# Try it
Show all lines below holding the string "drag".

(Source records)
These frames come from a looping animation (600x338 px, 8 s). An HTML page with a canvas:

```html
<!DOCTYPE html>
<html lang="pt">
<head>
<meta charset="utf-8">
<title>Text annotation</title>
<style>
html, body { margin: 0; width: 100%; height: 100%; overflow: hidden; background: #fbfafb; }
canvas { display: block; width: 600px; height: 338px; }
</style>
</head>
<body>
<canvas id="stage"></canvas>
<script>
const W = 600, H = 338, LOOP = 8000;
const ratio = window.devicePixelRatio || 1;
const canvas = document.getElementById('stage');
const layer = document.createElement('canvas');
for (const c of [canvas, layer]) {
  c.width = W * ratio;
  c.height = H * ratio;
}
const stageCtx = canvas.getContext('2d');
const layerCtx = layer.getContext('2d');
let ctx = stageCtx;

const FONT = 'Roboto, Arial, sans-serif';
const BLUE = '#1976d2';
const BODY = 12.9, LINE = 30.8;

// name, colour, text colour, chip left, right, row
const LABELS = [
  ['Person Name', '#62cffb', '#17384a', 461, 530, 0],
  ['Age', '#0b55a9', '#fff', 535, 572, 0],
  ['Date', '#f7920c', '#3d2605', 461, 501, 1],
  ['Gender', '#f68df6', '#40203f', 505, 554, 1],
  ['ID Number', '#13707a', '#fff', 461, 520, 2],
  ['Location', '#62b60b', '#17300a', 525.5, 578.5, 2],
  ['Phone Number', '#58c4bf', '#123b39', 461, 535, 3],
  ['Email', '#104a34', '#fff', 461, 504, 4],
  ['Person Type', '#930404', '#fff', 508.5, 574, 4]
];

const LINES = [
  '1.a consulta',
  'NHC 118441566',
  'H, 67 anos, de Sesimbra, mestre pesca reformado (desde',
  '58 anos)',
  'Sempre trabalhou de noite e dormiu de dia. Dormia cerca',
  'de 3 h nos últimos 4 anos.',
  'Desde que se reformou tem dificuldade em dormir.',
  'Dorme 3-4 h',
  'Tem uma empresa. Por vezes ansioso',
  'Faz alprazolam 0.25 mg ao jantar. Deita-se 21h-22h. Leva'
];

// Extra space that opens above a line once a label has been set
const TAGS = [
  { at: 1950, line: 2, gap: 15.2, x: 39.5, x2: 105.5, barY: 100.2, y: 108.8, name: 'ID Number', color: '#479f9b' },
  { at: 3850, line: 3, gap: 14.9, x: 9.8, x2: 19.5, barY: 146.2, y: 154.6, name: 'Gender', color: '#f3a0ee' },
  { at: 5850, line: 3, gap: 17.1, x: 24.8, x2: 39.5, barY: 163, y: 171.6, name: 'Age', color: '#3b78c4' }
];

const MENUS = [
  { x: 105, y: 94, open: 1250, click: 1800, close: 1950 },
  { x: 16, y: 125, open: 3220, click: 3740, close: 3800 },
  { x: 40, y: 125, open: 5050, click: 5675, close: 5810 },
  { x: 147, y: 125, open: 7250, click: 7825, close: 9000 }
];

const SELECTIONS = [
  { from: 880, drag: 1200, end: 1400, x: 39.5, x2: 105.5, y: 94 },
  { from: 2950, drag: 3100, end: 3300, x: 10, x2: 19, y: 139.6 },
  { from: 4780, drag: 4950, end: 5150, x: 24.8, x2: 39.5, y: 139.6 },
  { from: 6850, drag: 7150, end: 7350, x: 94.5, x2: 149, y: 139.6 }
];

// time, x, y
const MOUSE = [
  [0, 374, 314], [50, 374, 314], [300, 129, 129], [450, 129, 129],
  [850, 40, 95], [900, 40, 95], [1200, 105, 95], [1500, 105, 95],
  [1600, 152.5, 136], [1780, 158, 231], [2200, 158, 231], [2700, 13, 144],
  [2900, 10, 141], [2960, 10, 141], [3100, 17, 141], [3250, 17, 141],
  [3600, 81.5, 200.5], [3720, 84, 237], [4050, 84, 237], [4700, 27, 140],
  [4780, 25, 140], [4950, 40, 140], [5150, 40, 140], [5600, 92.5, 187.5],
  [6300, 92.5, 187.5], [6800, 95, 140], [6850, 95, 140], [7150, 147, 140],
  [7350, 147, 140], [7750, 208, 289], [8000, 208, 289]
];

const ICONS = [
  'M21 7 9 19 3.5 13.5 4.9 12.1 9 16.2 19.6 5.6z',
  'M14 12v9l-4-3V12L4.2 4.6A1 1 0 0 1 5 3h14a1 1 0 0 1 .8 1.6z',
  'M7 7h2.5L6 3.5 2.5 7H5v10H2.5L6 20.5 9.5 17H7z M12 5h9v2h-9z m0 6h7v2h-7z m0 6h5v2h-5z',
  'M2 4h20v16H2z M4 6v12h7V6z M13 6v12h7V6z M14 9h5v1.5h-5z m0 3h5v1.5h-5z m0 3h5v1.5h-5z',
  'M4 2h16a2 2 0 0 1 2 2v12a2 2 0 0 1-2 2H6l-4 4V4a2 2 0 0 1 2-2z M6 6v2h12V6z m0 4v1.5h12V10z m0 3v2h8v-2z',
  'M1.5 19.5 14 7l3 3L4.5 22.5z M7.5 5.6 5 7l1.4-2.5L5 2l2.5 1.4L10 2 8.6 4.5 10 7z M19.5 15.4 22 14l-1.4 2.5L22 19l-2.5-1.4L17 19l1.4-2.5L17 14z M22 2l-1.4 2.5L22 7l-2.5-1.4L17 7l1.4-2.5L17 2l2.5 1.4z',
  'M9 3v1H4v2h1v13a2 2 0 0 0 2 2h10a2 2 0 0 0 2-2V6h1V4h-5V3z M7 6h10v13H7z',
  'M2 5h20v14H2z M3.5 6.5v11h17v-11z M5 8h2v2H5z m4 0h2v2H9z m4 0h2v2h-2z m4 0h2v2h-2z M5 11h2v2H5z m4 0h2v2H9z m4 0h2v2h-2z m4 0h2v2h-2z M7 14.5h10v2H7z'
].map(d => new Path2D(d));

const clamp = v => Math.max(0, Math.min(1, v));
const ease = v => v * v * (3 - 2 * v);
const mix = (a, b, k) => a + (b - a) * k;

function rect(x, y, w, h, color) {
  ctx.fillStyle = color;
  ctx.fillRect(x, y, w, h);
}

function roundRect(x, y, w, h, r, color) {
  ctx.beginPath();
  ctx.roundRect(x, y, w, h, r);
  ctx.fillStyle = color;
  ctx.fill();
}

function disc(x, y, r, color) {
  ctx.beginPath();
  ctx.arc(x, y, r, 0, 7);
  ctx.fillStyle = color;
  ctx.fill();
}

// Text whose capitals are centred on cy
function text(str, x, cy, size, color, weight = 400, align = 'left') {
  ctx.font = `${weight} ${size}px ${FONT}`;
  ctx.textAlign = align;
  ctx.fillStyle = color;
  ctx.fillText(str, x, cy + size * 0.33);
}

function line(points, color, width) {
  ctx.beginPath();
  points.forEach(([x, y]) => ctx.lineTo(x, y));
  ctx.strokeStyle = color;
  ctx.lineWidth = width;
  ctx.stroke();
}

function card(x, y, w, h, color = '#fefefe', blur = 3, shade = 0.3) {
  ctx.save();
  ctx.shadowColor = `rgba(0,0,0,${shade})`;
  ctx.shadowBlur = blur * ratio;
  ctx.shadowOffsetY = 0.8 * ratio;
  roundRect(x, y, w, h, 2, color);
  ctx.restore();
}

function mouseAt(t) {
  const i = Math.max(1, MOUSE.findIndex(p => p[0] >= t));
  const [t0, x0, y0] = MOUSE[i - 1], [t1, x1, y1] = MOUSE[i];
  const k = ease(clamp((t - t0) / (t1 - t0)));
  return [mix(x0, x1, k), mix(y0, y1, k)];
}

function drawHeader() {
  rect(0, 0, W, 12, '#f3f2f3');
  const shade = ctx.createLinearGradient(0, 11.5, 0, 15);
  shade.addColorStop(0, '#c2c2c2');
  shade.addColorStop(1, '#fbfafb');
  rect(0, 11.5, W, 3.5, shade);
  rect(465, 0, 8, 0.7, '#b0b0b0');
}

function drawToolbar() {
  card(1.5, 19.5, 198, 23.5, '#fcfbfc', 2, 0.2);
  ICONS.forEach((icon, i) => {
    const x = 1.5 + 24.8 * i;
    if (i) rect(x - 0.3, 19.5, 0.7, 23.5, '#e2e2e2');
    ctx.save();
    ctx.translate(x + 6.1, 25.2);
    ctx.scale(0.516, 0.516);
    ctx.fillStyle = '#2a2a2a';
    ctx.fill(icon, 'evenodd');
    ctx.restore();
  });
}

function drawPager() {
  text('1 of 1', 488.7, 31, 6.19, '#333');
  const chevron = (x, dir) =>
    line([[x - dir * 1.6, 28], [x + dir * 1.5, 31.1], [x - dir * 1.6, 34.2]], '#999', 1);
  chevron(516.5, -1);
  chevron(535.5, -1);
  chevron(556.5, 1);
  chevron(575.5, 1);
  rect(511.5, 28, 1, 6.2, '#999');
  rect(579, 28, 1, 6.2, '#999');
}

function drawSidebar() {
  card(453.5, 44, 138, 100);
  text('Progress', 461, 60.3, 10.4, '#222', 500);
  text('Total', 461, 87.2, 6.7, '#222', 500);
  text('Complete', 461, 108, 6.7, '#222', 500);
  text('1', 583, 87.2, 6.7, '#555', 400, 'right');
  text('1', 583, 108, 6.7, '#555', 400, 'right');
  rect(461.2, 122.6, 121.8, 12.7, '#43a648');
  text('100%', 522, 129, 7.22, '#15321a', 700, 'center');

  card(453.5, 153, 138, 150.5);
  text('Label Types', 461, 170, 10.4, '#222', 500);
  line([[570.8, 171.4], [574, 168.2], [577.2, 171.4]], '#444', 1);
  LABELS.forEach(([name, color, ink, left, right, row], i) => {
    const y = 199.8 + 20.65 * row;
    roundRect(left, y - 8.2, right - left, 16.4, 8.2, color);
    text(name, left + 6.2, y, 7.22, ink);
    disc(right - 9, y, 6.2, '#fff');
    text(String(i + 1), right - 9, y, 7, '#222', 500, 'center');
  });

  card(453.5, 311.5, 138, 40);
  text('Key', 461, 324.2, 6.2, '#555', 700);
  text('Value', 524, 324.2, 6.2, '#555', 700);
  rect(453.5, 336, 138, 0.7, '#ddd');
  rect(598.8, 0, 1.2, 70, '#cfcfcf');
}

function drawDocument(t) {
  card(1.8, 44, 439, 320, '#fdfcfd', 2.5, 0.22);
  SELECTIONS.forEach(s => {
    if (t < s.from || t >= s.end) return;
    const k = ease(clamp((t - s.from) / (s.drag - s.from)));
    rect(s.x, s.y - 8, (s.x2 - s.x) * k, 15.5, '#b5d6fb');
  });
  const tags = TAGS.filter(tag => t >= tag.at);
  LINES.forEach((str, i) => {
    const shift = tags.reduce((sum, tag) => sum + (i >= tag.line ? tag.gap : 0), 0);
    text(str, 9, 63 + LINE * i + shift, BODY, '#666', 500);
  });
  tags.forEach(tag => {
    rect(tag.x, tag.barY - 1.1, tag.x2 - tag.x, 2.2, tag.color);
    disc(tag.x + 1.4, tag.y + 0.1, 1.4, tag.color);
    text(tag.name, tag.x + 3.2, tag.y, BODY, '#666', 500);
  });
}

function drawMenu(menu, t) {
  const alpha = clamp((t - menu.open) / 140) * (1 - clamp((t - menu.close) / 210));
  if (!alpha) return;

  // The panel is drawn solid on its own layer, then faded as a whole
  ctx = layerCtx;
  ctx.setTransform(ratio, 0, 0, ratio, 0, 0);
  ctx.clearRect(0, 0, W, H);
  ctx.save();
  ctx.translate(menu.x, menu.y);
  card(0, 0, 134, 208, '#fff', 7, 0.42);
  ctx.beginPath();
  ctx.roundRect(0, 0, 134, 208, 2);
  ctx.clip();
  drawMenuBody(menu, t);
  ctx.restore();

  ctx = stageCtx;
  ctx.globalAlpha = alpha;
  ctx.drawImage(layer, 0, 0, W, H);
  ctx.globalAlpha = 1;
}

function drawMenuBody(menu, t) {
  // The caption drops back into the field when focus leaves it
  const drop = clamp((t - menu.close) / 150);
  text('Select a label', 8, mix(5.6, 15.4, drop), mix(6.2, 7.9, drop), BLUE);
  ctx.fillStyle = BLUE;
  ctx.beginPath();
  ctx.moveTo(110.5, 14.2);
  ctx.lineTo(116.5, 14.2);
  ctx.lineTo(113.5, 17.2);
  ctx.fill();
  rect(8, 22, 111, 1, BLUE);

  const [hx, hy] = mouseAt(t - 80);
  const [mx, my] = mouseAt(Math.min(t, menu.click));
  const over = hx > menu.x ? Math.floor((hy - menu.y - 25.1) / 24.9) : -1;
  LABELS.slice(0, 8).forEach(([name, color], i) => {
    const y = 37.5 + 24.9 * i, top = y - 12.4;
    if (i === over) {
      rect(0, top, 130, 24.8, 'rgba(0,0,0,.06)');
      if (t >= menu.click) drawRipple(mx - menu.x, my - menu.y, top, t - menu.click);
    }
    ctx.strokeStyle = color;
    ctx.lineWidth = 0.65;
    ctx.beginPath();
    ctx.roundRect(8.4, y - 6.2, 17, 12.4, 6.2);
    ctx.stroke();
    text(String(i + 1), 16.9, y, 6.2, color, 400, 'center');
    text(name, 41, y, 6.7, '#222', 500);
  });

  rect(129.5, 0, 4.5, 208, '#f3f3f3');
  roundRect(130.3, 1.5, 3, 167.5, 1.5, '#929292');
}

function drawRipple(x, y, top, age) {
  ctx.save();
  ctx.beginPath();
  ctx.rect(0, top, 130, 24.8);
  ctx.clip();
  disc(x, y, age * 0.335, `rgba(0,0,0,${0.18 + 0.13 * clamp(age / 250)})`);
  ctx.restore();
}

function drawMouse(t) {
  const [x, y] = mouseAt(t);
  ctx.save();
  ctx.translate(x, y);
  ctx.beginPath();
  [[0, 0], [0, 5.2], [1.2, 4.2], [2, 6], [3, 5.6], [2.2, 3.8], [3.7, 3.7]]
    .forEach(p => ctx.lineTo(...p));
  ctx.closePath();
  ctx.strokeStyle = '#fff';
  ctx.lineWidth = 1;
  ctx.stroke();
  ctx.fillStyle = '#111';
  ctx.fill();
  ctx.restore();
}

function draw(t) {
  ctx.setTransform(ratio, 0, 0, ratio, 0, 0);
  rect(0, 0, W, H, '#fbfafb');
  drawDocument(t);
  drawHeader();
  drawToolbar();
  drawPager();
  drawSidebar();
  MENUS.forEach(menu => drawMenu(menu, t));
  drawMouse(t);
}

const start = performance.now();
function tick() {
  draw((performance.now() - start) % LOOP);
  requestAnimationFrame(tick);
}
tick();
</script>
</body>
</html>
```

# Answer space
  { from: 880, drag: 1200, end: 1400, x: 39.5, x2: 105.5, y: 94 },
  { from: 2950, drag: 3100, end: 3300, x: 10, x2: 19, y: 139.6 },
  { from: 4780, drag: 4950, end: 5150, x: 24.8, x2: 39.5, y: 139.6 },
  { from: 6850, drag: 7150, end: 7350, x: 94.5, x2: 149, y: 139.6 }
    const k = ease(clamp((t - s.from) / (s.drag - s.from)));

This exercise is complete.